On the tenth day of Christmas my true love gave to me, Ten Lords A Leaping … What? Where did that come from?
Well, Mr. Google says the tenth gift in the Twelve Days of Christmas is likely a reference to “titled gentlemen” – likely members of the British peerage – “a-leaping” over one another, similar to the modern-day game of leapfrog. It was meant to keep in shape over the winter months, something we should all consider during this pandemic.
Okay, but I want to talk about Deion Blackman, a beatboxer (a person who uses his voice to mimic the sounds of percussion instruments) from Cold Lake First Nation, Alberta. He’s the person who provided the interesting background beat for my version of Winter Wonderland, one of the 12 songs on my newly released album, Aurora 12.
I suppose Deion is technically a man of “title,” since he serves as a councilor for the Cold Lake First Nation, a northern Alberta community of about 1,300 residents. And instead of “a-leaping,” Deion is “a-beating” to the music, adding an unconventional twist to one of my favourite traditional Christmas songs, Winter Wonderland.
More importantly, Deion represents a wealth of musical talent that has always existed within remote Indigenous communities and throughout urban Canada. This treasure trove of talent is well-known within Indigenous communities and is finally being recognized in Canada’s mainstream music scene.

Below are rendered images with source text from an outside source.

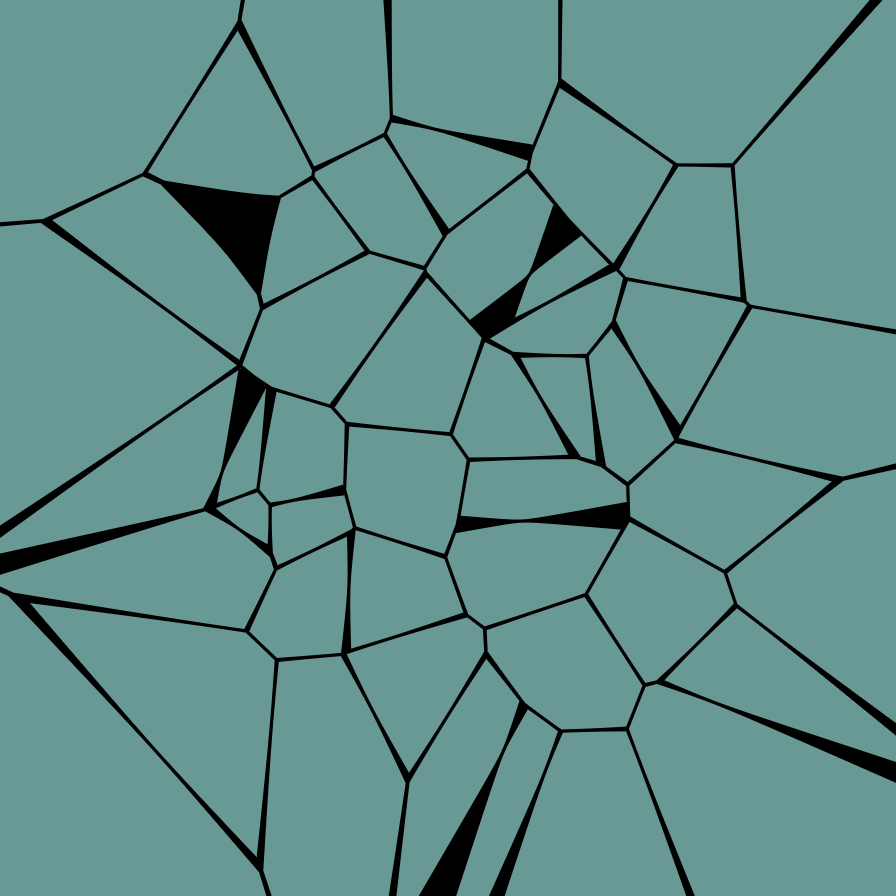
Reproduce this pattern procedurally as a Shadertoy shader.

```glsl
const vec3 CELL_COLOR = vec3(0.41, 0.60, 0.58);
const vec3 CRACK_COLOR = vec3(0.0);

const int SITES_PER_SIDE = 7;
const vec2 CLUSTER_CENTER = vec2(0.49, 0.54);
const float CLUSTER_SPAN = 0.74;
const float JITTER = 2.4;         // in grid steps, wide enough to hide the grid
const float CRACK_WIDTH = 0.0036; // thinnest crack, in canvas units

// Integer hash giving two values in 0..1
vec2 hash2(uvec2 cell) {
    uvec2 h = cell * 1664525u + 1013904223u;
    for (int i = 0; i < 3; i++) {
        h.x += h.y * 1664525u;
        h.y += h.x * 1664525u;
        h ^= h >> 16u;
    }
    return vec2(h & 65535u) / 65535.0;
}

// Scattered site, denser in the middle of the canvas than at its rim
vec2 sitePosition(ivec2 cell, float span, float jitter) {
    vec2 offset = (hash2(uvec2(cell)) - 0.5) * jitter;
    vec2 gridPoint = (vec2(cell) + 0.5 + offset) / float(SITES_PER_SIDE);
    return CLUSTER_CENTER + (gridPoint - 0.5) * span;
}

// Vectors to the nearest (xy) and second nearest (zw) site
vec4 twoNearestSites(vec2 p, float span, float jitter) {
    vec2 nearest = vec2(9.0), second = vec2(9.0);
    for (int y = 0; y < SITES_PER_SIDE; y++) {
        for (int x = 0; x < SITES_PER_SIDE; x++) {
            vec2 toSite = sitePosition(ivec2(x, y), span, jitter) - p;
            float d = dot(toSite, toSite);
            if (d < dot(nearest, nearest)) {
                second = nearest;
                nearest = toSite;
            } else if (d < dot(second, second)) {
                second = toSite;
            }
        }
    }
    return vec4(nearest, second);
}

// Crack coverage: the distance gap widens cracks between close sites
float crackMask(vec4 sites, float width, float pixel) {
    float d1 = max(length(sites.xy), 1e-5);
    float d2 = max(length(sites.zw), 1e-5);
    float slope = max(length(sites.xy / d1 - sites.zw / d2), 0.02);
    float edgeDistance = (d2 - d1 - width) / slope;
    return clamp(0.5 - edgeDistance / pixel, 0.0, 1.0);
}

void mainImage(out vec4 fragColor, in vec2 fragCoord) {
    float pixel = 1.0 / min(iResolution.x, iResolution.y);
    vec2 p = fragCoord * pixel;

    vec4 sites = twoNearestSites(p, CLUSTER_SPAN, JITTER);
    float crack = crackMask(sites, CRACK_WIDTH, pixel);

    fragColor = vec4(mix(CELL_COLOR, CRACK_COLOR, crack), 1.0);
}
```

Indigenous singer-song writers, such as Buffy Saint-Marie and Susan Aglukark, are among the stalwarts who have opened the door for a new generation of Indigenous artists, whose music is as diverse as the people themselves. Indigenous artists are now making their mark in a variety of genres, including country, folk, pop, rock, alternative and hip-hop music.
When my first album, Cluster Stars, was recognized as the Best Americana recording at the 2018 Native American Music Awards, I gained a much deeper understanding and appreciation for the depth and breadth of Indigenous musical talent across North America. Canadian Indigenous musical talent is also celebrated at the annual Indigenous Music Awards and is now featured on CBC Radio’s national weekly series, Reclaimed, that explores the many worlds of Indigenous music, from traditional songs to contemporary.

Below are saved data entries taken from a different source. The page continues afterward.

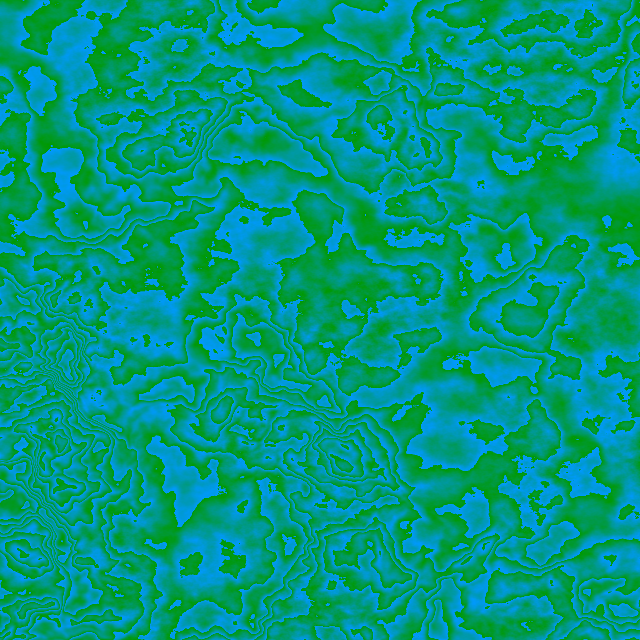
Give the GLSL for this texture, as a Shadertoy shader.

```glsl
// Wrapped terrain heights: blue counts up with elevation and drops back at
// every whole level, over constant green. Fractal gradient noise makes hills
// and rough ground, and the zero lines of a warped noise carve valleys.

const float GREEN_LEVEL = 0.6;
const float TAU = 6.2831853;

// Integer hash of a lattice cell, returned in 0..1
float hashCell(ivec2 cell, int seed) {
    uint h = uint(cell.x) * 374761393u + uint(cell.y) * 668265263u + uint(seed) * 97531u;
    h = (h ^ (h >> 13)) * 1274126177u;
    h = (h ^ (h >> 15)) * 739982445u;
    h ^= h >> 16;
    return float(h & 65535u) / 65536.0;
}

// Dot product of a corner's random gradient with the offset to it
float cornerSlope(ivec2 cell, vec2 offset, int seed) {
    float angle = TAU * hashCell(cell, seed);
    return dot(vec2(cos(angle), sin(angle)), offset);
}

float gradientNoise(vec2 p, int seed) {
    ivec2 cell = ivec2(floor(p));
    vec2 f = fract(p);
    vec2 blend = f * f * f * (f * (f * 6.0 - 15.0) + 10.0);
    float a = cornerSlope(cell, f, seed);
    float b = cornerSlope(cell + ivec2(1, 0), f - vec2(1.0, 0.0), seed);
    float c = cornerSlope(cell + ivec2(0, 1), f - vec2(0.0, 1.0), seed);
    float d = cornerSlope(cell + ivec2(1, 1), f - vec2(1.0, 1.0), seed);
    return mix(mix(a, b, blend.x), mix(c, d, blend.x), blend.y);
}

float fractalNoise(vec2 p, int octaves, float gain, int seed) {
    float sum = 0.0;
    float amplitude = 1.0;
    for (int i = 0; i < octaves; i++) {
        sum += amplitude * gradientNoise(p, seed + i);
        p = mat2(1.9, 0.6, -0.6, 1.9) * p + 7.3;
        amplitude *= gain;
    }
    return sum;
}

// Elevation in whole colour levels
float terrainHeight(vec2 uv) {
    vec2 warp = vec2(fractalNoise(uv * 8.0, 4, 0.55, 11),
                     fractalNoise(uv * 8.0, 4, 0.55, 23));
    vec2 p = uv + vec2(0.06, 0.04) * warp;

    // Steep country toward the lower left, plains toward the upper right
    float lean = 0.4 * (0.7 - 0.7 * uv.x - 0.9 * uv.y);
    float relief = smoothstep(-0.25, 0.5, gradientNoise(uv * 3.4 + 3.4, 37) + lean);

    float hills = mix(0.9, 5.5, relief) * fractalNoise(p * vec2(6.0, 8.0), 4, 0.5, 41);

    // Winding valleys with flat floors and terraced banks
    float channel = abs(gradientNoise(p * 3.0 + 1.7, 53));
    float bank = smoothstep(0.015, 0.17, channel);
    float valley = mix(1.0, 3.5, relief) * bank;

    // Broken ground alternating with smoother patches
    float broken = smoothstep(-0.3, 0.35, gradientNoise(uv * 5.0 + 9.1, 59));
    float rough = mix(0.6, 1.0, bank) * mix(0.75, 1.6, broken)
                * fractalNoise(uv * vec2(9.0, 13.0), 6, 0.57, 67);
    return hills + valley + rough;
}

// Integral of fract, used to box filter the sawtooth
float sawIntegral(float x) {
    float f = fract(x);
    return 0.5 * (floor(x) + f * f);
}

float smoothSaw(float x, float width) {
    return (sawIntegral(x + 0.5 * width) - sawIntegral(x - 0.5 * width)) / width;
}

void mainImage(out vec4 fragColor, in vec2 fragCoord) {
    vec2 uv = fragCoord / iResolution.y;
    float height = terrainHeight(uv);
    float edgeWidth = clamp(0.4 * fwidth(height), 0.002, 1.0);
    float blue = smoothSaw(height, edgeWidth);
    fragColor = vec4(0.0, GREEN_LEVEL, blue, 1.0);
}
```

So the Lords have good reason to be a-leaping these day, as young Indigenous artists – such as A Tribe Called Red, The Jerry Cans, Celeigh Cardinal, William Prince, Twin Flames, Joey Nowyuk, Iskew, the late Kelly Fraser and, of course, my beatboxer friend Deion – usher in a new era of vibrant Indigenous music. You can check out Deion's beat in my rendition of Winter Wonderland by visiting Sandra's Store.

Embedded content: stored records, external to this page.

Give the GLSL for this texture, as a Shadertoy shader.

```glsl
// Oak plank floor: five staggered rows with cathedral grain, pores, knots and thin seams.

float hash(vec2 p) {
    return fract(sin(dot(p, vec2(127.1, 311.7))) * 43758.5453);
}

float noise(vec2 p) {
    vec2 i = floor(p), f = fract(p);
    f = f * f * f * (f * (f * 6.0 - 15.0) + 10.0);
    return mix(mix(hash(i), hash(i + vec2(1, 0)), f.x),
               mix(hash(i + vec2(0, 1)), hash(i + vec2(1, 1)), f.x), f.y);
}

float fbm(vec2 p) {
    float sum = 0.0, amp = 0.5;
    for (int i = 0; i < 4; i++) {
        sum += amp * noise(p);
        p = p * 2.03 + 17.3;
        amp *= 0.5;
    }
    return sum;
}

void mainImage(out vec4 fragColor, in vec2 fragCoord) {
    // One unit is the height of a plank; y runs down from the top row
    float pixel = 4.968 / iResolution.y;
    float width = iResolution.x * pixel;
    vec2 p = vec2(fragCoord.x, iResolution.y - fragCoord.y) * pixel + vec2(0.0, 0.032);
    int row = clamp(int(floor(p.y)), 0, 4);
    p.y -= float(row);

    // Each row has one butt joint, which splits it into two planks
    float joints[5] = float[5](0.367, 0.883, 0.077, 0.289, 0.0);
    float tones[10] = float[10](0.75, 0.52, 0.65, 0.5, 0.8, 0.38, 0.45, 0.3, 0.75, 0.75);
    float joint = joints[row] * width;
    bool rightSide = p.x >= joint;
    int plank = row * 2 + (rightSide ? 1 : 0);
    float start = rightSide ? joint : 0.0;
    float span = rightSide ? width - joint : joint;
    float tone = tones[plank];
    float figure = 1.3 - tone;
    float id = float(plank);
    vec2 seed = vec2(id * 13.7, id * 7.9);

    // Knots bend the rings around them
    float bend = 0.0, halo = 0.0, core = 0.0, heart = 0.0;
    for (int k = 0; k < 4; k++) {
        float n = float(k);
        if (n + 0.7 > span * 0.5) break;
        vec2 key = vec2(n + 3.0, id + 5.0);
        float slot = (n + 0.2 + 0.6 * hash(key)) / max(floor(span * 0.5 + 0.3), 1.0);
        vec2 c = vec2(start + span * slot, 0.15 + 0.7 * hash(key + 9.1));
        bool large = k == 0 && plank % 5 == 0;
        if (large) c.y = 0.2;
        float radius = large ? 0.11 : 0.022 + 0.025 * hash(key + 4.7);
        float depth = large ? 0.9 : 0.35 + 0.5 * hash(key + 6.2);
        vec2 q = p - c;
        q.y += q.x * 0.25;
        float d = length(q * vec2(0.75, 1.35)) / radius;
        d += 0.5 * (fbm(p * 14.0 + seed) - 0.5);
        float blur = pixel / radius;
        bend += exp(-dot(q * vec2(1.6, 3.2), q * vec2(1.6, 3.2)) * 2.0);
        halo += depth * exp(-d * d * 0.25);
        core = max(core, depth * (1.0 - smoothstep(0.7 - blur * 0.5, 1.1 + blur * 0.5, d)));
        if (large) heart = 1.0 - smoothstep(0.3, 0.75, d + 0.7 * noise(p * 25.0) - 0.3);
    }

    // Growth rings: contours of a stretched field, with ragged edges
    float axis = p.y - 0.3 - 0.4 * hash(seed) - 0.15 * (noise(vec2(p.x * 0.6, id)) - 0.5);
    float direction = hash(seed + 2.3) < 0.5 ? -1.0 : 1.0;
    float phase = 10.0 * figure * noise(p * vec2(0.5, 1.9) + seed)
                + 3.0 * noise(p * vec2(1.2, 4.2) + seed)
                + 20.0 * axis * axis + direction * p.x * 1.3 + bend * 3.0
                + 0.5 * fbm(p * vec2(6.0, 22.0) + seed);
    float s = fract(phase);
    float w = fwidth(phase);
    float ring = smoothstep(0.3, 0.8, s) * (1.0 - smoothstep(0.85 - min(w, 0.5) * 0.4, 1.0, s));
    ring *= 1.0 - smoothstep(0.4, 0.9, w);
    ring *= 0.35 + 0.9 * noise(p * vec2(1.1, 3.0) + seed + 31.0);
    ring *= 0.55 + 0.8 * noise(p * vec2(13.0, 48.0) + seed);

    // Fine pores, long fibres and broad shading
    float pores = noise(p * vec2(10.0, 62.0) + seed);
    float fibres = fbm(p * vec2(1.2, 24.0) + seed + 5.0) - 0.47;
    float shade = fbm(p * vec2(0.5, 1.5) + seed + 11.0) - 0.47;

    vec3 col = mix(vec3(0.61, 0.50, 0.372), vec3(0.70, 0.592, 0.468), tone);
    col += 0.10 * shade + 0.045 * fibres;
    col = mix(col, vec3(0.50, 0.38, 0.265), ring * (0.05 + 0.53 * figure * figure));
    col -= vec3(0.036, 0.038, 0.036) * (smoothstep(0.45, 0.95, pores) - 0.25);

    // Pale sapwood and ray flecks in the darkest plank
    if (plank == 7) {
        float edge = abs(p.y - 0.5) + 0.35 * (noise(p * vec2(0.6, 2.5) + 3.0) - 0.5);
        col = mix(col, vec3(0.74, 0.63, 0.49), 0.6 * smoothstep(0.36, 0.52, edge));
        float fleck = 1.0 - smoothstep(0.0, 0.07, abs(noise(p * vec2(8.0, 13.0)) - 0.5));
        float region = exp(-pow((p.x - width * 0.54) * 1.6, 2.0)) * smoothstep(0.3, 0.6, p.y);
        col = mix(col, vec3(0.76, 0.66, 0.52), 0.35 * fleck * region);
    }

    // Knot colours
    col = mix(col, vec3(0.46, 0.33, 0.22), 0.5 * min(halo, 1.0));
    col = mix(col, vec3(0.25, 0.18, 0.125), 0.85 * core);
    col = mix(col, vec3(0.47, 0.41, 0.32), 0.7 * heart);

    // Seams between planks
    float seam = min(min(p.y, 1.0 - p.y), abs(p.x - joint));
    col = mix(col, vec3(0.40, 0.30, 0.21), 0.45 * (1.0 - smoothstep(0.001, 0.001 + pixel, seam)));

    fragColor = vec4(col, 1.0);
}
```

(This is the tenth of a daily 12-part blog series offering positive and inclusive messages throughout the festive season, along with songs from Sandra's newly released Christmas album, Aurora 12. Catch up on previous posts by visiting Sandra's blog.)